But yet, Montana is not for the faint of heart. It is a state of extremes. A place where one morning you wake up to the most beautiful, clearest blue, pink and purple sky, not a flake of snow anywhere to be found, where you go out running in a t-shirt, and then the very next day it is a 16 below blizzard with three feet of snow on the ground.The View. The View. One Day Later. The Same Road. One Day Later.
And the thing I’m struck by the most with this is how not a big deal it is. People still do exactly what they did the day before. They still go out running, they still ski. Their dogs still get walked. And in fact, they’re happy when this happens because it means the ski conditions will be good that week. When it clears up, it just means that the hikes are easier to hike. There is no judgment of the extremes. It’s part of life. Expected, accepted, embraced and appreciated.
It’s like the extremity makes the beauty more beautiful. The harshness makes the views more breathtaking. Nothing here just floats by, passes through, or washes over. Everything is bold, and a big deal. The mountains, jagged, massive, all over the place are unapologetic. They’re here to stay and they could care less what you think. They’re extreme, but that’s what makes them beautiful.
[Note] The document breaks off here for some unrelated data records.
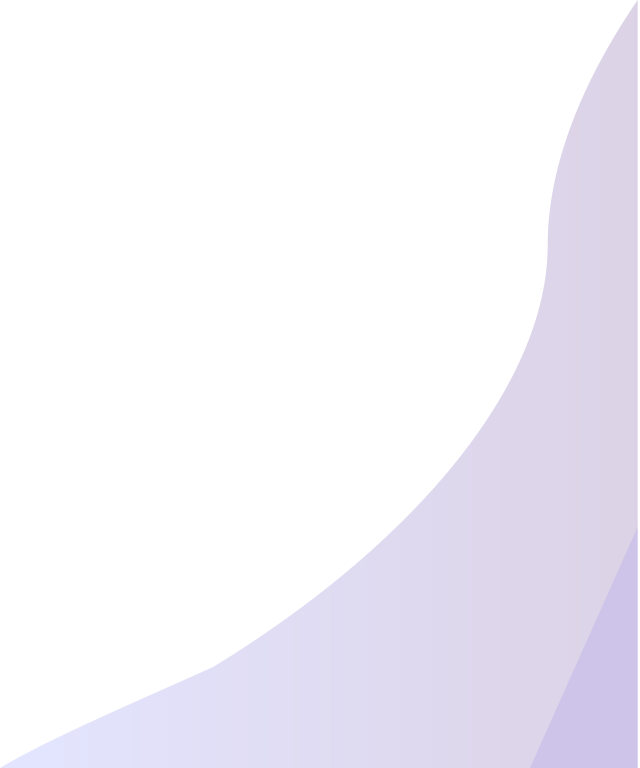
Reproduce this background procedurally as a Shadertoy shader.

```glsl
const vec3 WHITE = vec3(1.0);
const vec3 PALE_BLUE = vec3(0.892, 0.900, 1.0);
const vec3 DUSTY_MAUVE = vec3(0.862, 0.825, 0.902);
const vec3 LAVENDER = vec3(0.806, 0.763, 0.914);
const float RIGHT_EDGE = 0.829;

vec2 bezier(vec2 a, vec2 b, vec2 c, vec2 d, float t) {
    float s = 1.0 - t;
    return s * s * s * a + 3.0 * s * s * t * b + 3.0 * s * t * t * c + t * t * t * d;
}

vec2 bezierTangent(vec2 a, vec2 b, vec2 c, vec2 d, float t) {
    float s = 1.0 - t;
    return s * s * (b - a) + 2.0 * s * t * (c - b) + t * t * (d - c);
}

// Approximate signed distance to a descending curve, positive on its right
float curveSide(vec2 p, vec2 a, vec2 b, vec2 c, vec2 d) {
    float low = 0.0, high = 1.0;
    for (int i = 0; i < 18; i++) {
        float mid = 0.5 * (low + high);
        if (bezier(a, b, c, d, mid).y > p.y) low = mid;
        else high = mid;
    }
    float t = 0.5 * (low + high);
    vec2 tangent = normalize(bezierTangent(a, b, c, d, t));
    return (p.x - bezier(a, b, c, d, t).x) * abs(tangent.y);
}

// Signed distance to a line, positive on its right when it rises from a to b
float lineSide(vec2 p, vec2 a, vec2 b) {
    vec2 along = normalize(b - a);
    return dot(p - a, vec2(along.y, -along.x));
}

float coverage(float dist, float pixel) {
    return clamp(dist / pixel + 0.5, 0.0, 1.0);
}

// Three joined curves running from the top right to the bottom left
float sweepSide(vec2 p) {
    vec2 top = vec2(RIGHT_EDGE, 1.0);
    vec2 waist = vec2(0.712, 0.681);
    vec2 knee = vec2(0.277, 0.1315);
    if (p.y > waist.y) {
        return curveSide(p, top, vec2(0.777, 0.924), vec2(0.712, 0.805), waist);
    }
    if (p.y > knee.y) {
        return curveSide(p, waist, vec2(0.712, 0.505), vec2(0.547, 0.297), knee);
    }
    return curveSide(p, knee, vec2(0.182, 0.0885), vec2(0.065, 0.039), vec2(0.0));
}

void mainImage(out vec4 fragColor, in vec2 fragCoord) {
    // Height spans 0 to 1, width spans 0 to the design aspect
    const float ASPECT = 0.832;
    vec2 p = fragCoord / iResolution.xy * vec2(ASPECT, 1.0);
    float pixel = 1.0 / iResolution.y;

    // Horizontal tint with a darker corner wedge
    vec3 tint = mix(PALE_BLUE, DUSTY_MAUVE, clamp(p.x / RIGHT_EDGE, 0.0, 1.0));
    float wedge = lineSide(p, vec2(0.689, 0.0), vec2(RIGHT_EDGE, 0.314));
    tint = mix(tint, LAVENDER, coverage(wedge, pixel));

    // Sweep over white, stopping just short of the right border
    float sweep = coverage(sweepSide(p), pixel) * coverage(RIGHT_EDGE - p.x, pixel);
    fragColor = vec4(mix(WHITE, tint, sweep), 1.0);
}
```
And this got me thinking about emotions. And how extreme they can feel. We have emotions that swing from one end of the spectrum to the other, in a matter of days. Or minutes. One day we might feel like the happiest person on earth, in love with everything, and feel like we’ve got it all figured out. And the very next day we feel like we are in the deepest darkest hole of the unknown and despair. If you’re anything like me, you’ve learned that this is a bad quality. That the mood swings are hard to deal with. They’re too intense to be around. And people would prefer if we were more even keeled (an ex told me all of these…verbatim). And this never sat well with me.
I view these extremes as natural and normal. As a part of life. As a situation to just roll with. When you’re happy, go with it. When you’re sad, let it be there. Not attaching to these extremes creates joy. It’s the fighting of these emotions that makes things hard. Just as if Montanans fought the snow, the blizzards, the drastic changing of the weather, instead of just deciding to put on a jacket and head to the mountain. It makes life harder.
And this is what I want for you. For you to be able to put on a jacket when the going gets tough. Roll with it. Head to the mountain. Allow the snow to come down hard, appreciate that it’s there, and then smile as it goes away. Wash, rinse, repeat.
Don’t forget. Your emotions make you beautiful. Vulnerable. Real. Hiding them hides you. It might not feel fun, in the moment, to allow your full spectrum of emotions be there, but denying them denies the beauty that life has to offer.
Montana has some of the harshest weather you’ll ever experience, but it also boasts some of the most breathtaking and beautiful natural beauty you’ve ever seen. The payoff for surviving the harshness of the winter is the reward of a flawless summer; a few months of sunshine and activities and flowers and bluer blue skies than you can imagine and the puffiest white clouds in the world. Sunsets that’ll make you cry. Rivers that’ll make you feel like you’ll live forever. More activities than you’ll possibly want.
It’s the same for you. There IS a payoff for the extremes. So when the going gets rough, don’t worry. Find something to love about the storm, and know that there’s a summer right around the corner.
I think Jo Dee Messina said it best when she said “that’s the way it is, you gotta roll with the punches. That’s the way it goes, you gotta bend when the wind blows.”
How have you felt like this? Do you have mood swings? What do you do when they show up? Leave a comment below and share this article with anyone you think needs to hear it. And if you’re not already on the mailing list…GIT IN THERE! Click HERE.